**Exercise**
Return all lines of the data in which the string "radius" occurs.

************

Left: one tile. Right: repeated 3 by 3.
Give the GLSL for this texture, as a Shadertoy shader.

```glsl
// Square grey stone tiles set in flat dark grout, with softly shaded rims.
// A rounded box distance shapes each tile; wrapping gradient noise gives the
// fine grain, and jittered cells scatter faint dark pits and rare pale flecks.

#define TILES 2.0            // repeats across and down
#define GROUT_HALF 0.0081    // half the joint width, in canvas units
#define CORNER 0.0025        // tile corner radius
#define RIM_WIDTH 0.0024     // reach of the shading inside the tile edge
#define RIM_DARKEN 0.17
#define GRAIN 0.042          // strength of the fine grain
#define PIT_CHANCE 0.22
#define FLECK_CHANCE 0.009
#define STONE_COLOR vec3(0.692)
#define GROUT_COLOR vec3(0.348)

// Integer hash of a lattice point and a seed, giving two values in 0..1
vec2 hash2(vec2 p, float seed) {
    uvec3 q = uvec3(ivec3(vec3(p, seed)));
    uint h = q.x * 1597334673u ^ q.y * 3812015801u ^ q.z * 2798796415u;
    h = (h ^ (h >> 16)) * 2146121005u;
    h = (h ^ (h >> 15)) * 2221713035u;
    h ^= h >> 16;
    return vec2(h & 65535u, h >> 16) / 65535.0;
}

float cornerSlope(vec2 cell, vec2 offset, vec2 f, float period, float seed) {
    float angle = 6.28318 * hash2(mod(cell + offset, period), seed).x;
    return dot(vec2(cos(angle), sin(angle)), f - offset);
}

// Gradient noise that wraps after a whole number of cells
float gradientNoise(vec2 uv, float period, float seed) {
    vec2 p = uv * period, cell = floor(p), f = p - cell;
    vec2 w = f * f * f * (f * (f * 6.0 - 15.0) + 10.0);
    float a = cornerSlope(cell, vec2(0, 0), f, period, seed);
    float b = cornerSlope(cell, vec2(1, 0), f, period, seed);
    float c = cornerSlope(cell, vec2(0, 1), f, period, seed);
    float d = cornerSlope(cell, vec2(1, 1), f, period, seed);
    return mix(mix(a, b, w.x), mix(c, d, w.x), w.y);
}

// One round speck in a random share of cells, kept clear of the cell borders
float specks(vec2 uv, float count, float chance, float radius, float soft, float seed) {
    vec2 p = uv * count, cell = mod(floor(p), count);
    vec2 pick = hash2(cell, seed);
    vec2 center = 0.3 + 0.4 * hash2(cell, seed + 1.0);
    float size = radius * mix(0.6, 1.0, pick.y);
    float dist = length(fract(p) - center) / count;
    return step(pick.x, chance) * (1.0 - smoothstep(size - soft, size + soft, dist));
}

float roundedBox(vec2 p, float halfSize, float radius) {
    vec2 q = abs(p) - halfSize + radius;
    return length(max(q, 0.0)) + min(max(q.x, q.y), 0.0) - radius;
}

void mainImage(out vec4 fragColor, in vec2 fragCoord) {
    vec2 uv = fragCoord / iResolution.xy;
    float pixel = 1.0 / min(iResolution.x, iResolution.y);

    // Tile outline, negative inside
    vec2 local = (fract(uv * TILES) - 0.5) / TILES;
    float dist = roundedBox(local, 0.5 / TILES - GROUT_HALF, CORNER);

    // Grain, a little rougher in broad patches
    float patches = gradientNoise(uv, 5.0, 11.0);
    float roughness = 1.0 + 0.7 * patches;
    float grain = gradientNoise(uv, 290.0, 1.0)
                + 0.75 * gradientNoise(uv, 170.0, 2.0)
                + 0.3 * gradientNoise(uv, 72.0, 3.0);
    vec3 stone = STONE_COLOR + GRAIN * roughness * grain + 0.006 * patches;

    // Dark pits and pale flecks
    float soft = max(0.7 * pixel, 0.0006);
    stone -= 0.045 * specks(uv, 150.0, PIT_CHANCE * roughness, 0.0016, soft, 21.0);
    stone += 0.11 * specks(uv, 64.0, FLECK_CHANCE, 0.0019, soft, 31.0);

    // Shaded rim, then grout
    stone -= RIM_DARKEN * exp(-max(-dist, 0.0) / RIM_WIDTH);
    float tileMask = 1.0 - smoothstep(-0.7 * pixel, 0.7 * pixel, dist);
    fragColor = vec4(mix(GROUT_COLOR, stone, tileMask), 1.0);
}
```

************

**Response box**
#define CORNER 0.0025        // tile corner radius
float specks(vec2 uv, float count, float chance, float radius, float soft, float seed) {
    float size = radius * mix(0.6, 1.0, pick.y);
float roundedBox(vec2 p, float halfSize, float radius) {
    vec2 q = abs(p) - halfSize + radius;
    return length(max(q, 0.0)) + min(max(q.x, q.y), 0.0) - radius;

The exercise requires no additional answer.